● TRY IT
Copy word for word, please, the lines of the entries below running from the one containing "418L71 417L71 426L61" to the one containing "196L457 195Q458 209", both ends included.
BEGIN EXERCISE MATERIALS
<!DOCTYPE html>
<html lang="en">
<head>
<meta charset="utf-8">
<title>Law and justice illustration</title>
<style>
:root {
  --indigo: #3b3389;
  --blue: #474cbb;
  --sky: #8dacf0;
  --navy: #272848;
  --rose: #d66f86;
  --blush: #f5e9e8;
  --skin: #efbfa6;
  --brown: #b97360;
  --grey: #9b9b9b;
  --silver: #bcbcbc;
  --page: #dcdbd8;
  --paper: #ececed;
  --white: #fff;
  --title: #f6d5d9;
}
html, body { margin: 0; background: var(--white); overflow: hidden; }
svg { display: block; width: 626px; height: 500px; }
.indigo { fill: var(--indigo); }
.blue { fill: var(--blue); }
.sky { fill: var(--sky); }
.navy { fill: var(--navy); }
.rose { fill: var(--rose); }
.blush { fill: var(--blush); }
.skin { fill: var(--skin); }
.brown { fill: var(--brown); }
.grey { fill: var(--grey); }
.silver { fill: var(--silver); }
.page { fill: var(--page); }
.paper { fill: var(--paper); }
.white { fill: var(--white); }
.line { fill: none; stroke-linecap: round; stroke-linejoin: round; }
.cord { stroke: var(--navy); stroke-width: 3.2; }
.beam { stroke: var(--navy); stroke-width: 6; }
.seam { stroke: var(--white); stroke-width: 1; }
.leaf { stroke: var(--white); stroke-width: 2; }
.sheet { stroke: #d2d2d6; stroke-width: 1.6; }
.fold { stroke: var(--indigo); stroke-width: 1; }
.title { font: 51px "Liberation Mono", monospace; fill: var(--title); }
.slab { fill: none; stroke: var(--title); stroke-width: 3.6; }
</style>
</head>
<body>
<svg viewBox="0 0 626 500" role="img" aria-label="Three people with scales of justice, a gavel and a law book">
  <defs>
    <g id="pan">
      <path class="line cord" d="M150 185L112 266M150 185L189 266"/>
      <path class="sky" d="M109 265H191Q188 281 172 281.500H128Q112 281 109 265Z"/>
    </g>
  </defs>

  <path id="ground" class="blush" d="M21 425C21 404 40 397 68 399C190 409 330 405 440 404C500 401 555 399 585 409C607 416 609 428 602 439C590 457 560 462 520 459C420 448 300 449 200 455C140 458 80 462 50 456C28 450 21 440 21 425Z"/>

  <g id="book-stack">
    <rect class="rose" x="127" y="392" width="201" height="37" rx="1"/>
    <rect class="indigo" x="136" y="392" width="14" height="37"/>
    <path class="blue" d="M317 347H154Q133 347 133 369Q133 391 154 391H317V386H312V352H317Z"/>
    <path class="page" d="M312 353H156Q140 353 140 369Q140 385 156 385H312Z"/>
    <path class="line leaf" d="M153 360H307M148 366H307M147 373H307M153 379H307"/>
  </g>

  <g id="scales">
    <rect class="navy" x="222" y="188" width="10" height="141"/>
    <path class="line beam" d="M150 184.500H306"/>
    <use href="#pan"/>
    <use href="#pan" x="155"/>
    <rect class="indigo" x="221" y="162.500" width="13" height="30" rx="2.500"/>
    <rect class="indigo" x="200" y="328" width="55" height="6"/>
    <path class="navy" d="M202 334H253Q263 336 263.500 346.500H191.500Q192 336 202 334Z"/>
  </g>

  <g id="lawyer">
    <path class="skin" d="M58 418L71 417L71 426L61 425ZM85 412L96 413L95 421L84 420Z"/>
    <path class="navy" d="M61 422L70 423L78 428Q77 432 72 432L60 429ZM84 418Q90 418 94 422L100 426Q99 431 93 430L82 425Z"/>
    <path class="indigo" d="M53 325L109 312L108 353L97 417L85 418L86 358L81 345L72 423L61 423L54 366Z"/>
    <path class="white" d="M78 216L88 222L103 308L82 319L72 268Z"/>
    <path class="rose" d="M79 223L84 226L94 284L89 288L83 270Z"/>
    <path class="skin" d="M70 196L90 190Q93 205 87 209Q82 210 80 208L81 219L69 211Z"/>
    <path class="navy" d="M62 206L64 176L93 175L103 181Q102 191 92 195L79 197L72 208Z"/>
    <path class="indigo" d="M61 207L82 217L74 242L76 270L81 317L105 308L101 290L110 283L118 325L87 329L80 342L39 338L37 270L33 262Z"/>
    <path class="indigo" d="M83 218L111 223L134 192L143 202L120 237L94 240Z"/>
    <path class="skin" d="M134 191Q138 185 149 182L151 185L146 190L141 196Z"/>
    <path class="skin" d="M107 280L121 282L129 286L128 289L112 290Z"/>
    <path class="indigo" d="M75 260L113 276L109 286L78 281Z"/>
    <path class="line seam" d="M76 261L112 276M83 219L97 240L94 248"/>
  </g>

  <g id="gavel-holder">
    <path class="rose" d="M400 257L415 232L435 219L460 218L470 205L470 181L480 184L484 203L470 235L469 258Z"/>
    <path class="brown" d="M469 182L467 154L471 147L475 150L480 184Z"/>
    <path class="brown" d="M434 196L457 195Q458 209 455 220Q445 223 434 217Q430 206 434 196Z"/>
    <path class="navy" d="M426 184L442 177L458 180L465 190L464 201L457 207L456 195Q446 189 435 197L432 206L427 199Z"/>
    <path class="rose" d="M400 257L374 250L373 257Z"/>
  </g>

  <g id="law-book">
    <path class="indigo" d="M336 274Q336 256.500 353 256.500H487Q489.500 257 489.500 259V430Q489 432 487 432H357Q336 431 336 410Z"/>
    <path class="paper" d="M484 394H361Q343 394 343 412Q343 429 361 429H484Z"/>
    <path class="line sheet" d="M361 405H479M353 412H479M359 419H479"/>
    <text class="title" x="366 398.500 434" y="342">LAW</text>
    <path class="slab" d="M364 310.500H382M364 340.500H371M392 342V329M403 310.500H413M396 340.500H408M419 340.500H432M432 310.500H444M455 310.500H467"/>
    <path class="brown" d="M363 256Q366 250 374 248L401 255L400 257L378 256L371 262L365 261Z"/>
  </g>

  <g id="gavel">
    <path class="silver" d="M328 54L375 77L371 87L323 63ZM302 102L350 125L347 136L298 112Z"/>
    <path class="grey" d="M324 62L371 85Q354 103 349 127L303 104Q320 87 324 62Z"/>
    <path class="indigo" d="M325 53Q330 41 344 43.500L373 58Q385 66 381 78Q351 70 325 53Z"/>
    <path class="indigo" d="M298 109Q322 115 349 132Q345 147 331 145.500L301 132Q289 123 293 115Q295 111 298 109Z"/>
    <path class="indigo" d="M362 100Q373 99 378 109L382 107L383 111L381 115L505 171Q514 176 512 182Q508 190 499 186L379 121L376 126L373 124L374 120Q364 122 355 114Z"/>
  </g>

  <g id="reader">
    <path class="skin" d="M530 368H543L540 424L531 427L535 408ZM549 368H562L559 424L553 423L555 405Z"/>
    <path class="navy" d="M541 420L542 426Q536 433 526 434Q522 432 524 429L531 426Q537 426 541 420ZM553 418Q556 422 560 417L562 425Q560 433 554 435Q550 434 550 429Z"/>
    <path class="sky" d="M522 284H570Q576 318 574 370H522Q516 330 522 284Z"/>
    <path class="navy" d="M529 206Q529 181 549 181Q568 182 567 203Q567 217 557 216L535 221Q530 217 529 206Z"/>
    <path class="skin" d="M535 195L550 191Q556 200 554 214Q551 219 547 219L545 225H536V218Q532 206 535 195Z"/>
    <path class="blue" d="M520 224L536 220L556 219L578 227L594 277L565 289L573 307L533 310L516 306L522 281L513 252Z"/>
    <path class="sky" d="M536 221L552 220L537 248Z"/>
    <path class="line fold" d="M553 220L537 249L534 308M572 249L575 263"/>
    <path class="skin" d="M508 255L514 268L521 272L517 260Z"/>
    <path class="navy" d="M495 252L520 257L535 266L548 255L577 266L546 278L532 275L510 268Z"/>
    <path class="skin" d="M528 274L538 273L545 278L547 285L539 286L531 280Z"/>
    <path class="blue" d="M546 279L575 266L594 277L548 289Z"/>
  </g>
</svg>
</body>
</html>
END EXERCISE MATERIALS
● TASK RESPONSE
    <path class="skin" d="M58 418L71 417L71 426L61 425ZM85 412L96 413L95 421L84 420Z"/>
    <path class="navy" d="M61 422L70 423L78 428Q77 432 72 432L60 429ZM84 418Q90 418 94 422L100 426Q99 431 93 430L82 425Z"/>
    <path class="indigo" d="M53 325L109 312L108 353L97 417L85 418L86 358L81 345L72 423L61 423L54 366Z"/>
    <path class="white" d="M78 216L88 222L103 308L82 319L72 268Z"/>
    <path class="rose" d="M79 223L84 226L94 284L89 288L83 270Z"/>
    <path class="skin" d="M70 196L90 190Q93 205 87 209Q82 210 80 208L81 219L69 211Z"/>
    <path class="navy" d="M62 206L64 176L93 175L103 181Q102 191 92 195L79 197L72 208Z"/>
    <path class="indigo" d="M61 207L82 217L74 242L76 270L81 317L105 308L101 290L110 283L118 325L87 329L80 342L39 338L37 270L33 262Z"/>
    <path class="indigo" d="M83 218L111 223L134 192L143 202L120 237L94 240Z"/>
    <path class="skin" d="M134 191Q138 185 149 182L151 185L146 190L141 196Z"/>
    <path class="skin" d="M107 280L121 282L129 286L128 289L112 290Z"/>
    <path class="indigo" d="M75 260L113 276L109 286L78 281Z"/>
    <path class="line seam" d="M76 261L112 276M83 219L97 240L94 248"/>
  </g>

  <g id="gavel-holder">
    <path class="rose" d="M400 257L415 232L435 219L460 218L470 205L470 181L480 184L484 203L470 235L469 258Z"/>
    <path class="brown" d="M469 182L467 154L471 147L475 150L480 184Z"/>
    <path class="brown" d="M434 196L457 195Q458 209 455 220Q445 223 434 217Q430 206 434 196Z"/>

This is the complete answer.